This month’s Patch Tuesday was a relatively quiet one. Microsoft made a minor update to Spectre v4 patches, issued critical updates only for desktop editions of Windows, and patched three vulnerabilities that had already been publicly disclosed.
In this month’s Patch Tuesday, Microsoft released a disabled-by-default patch for Spectre 4, Adobe plugs a zero-day Flash vulnerability that can be exploited via Excel, and there are fixes for DNS, black screens, and Cortana.
In this Ask the Admin, I look at Spectre Variant 4 and whether it will affect performance as its distributed over the coming weeks.
In this Ask the Admin, I’ll explain how to resolve an RDP error that might appear after the May 2018 cumulative updates.

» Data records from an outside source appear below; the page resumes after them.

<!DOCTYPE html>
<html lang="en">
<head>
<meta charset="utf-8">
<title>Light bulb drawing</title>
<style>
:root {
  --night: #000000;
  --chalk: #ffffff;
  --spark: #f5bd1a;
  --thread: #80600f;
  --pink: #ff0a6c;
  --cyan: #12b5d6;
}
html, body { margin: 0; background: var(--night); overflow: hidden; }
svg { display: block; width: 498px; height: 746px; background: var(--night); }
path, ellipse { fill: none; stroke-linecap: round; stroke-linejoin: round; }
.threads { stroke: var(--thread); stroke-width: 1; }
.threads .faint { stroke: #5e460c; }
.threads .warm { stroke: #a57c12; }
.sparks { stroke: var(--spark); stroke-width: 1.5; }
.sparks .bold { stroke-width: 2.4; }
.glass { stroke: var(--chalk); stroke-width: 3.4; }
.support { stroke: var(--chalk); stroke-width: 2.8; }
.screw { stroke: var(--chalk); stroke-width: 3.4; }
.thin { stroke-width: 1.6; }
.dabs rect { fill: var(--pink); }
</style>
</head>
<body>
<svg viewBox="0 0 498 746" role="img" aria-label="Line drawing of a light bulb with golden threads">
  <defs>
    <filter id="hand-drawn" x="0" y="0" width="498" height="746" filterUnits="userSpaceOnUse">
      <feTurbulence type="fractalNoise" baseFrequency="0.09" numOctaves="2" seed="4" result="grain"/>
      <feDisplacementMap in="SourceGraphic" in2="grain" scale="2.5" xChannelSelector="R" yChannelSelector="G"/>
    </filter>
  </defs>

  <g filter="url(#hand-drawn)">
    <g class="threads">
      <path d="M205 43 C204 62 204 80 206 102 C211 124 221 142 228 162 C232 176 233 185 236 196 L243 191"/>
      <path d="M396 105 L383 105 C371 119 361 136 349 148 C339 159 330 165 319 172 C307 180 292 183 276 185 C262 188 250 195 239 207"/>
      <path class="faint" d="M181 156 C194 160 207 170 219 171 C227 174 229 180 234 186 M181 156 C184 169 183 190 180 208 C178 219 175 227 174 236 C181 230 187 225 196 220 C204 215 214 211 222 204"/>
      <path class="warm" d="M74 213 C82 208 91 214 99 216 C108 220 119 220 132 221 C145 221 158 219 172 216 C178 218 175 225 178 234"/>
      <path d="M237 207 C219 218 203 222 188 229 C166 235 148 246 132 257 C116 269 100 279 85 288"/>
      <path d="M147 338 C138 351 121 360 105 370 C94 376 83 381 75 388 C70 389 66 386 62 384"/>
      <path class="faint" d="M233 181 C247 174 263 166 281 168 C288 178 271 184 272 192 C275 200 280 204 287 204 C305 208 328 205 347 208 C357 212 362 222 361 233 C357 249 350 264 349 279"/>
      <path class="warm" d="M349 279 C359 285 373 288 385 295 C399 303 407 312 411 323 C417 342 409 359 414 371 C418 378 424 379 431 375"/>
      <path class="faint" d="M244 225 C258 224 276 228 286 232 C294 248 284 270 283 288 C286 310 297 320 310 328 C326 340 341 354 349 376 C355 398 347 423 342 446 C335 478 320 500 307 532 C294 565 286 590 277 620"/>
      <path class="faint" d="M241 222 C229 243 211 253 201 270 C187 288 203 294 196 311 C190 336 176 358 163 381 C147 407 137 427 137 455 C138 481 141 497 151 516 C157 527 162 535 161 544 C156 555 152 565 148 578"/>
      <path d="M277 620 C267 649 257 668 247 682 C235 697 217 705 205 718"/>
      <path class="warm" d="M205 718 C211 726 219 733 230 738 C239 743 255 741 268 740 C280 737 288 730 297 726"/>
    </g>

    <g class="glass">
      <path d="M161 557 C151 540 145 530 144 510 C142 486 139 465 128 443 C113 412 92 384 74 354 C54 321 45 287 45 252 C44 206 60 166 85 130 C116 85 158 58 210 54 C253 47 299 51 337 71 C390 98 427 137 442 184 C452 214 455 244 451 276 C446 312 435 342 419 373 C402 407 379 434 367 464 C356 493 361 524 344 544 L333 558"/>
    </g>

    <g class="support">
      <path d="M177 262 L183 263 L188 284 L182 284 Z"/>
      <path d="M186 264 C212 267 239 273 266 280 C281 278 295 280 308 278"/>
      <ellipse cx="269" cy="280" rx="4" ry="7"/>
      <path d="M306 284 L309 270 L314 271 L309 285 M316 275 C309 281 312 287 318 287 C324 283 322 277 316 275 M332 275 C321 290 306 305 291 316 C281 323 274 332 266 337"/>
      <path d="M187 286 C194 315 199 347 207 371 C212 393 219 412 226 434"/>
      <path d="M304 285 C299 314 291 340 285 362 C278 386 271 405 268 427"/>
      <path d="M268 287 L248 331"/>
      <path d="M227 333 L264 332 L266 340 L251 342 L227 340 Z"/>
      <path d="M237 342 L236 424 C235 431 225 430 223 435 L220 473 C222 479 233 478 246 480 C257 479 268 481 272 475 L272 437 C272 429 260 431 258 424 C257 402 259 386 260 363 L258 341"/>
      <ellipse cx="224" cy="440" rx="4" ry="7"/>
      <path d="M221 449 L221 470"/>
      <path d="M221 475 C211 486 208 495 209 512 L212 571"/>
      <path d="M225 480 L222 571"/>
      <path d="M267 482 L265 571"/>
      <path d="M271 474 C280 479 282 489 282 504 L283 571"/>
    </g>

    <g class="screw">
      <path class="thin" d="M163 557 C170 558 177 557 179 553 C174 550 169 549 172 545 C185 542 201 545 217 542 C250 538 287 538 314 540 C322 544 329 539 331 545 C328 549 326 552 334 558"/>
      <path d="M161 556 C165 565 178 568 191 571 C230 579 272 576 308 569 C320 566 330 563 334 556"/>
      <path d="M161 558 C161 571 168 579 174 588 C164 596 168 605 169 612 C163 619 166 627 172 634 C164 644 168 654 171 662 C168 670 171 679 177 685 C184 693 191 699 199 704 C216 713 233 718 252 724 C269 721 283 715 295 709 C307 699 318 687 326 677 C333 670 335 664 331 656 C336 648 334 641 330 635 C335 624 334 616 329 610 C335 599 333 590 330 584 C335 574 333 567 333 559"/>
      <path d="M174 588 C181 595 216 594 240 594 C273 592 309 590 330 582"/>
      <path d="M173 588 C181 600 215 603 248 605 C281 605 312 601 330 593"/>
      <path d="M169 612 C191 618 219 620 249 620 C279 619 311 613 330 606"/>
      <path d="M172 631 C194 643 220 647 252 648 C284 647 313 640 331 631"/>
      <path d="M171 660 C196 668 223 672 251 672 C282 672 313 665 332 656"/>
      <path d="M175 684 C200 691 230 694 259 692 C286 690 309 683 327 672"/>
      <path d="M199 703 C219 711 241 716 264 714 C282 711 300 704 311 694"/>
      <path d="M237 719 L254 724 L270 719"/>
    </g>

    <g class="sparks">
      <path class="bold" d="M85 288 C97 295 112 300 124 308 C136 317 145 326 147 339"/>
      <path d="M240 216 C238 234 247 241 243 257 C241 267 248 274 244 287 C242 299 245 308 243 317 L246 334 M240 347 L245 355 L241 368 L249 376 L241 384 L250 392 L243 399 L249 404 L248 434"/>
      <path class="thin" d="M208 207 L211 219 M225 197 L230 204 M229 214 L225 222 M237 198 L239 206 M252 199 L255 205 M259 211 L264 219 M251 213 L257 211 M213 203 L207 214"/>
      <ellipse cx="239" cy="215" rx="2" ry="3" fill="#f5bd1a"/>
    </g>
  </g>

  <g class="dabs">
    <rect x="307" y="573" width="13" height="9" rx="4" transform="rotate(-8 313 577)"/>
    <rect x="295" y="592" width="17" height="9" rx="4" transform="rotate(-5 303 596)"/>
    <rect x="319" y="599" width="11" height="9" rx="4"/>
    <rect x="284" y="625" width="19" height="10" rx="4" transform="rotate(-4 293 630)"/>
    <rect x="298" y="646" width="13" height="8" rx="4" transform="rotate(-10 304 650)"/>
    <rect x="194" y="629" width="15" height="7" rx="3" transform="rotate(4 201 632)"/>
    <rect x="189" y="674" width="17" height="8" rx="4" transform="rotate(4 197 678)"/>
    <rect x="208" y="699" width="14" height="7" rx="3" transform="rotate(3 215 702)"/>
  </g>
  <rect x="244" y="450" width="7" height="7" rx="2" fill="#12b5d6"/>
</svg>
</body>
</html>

The General Data Protection Regulation applies to any business storing personal data on EU citizens.
This month the Windows 10 April 2018 Update finally drops, although some Intel SSDs don’t seem to be happy about it, and a zero-day vulnerability is being exploited in the wild.
Google recently announced Asylo, the firm’s newest open-source framework for securing and protecting applications and data that are contained within a trusted execution environment.
Because security and privacy are fashionable, this week’s edition of Short Takes examines Microsoft’s new Azure Sphere platform, a Windows 10 S vulnerability, data requests, the race to $1 trillion, and much, much more.
Microsoft is bringing Windows Defender to Chrome via an extension but there are a few things you need to consider before installing the add-on.
This month’s Patch Tuesday fixes 63 CVE vulnerabilities, 17 of which are critical for Windows 10.
With a little help from Power BI and Azure Log Analytics, Microsoft’s new Project VAST promises to make it easier to identify important security events.
Google recently announced several new tools and services that can be used to protect data stored on the Google Cloud Platform.
Because I told you so, this edition of Short Takes looks Microsoft’s future in cloud gaming, Intel’s plans to fix security flaws, Microsoft’s new bug bounty, Samsung’s rocky year, and much more.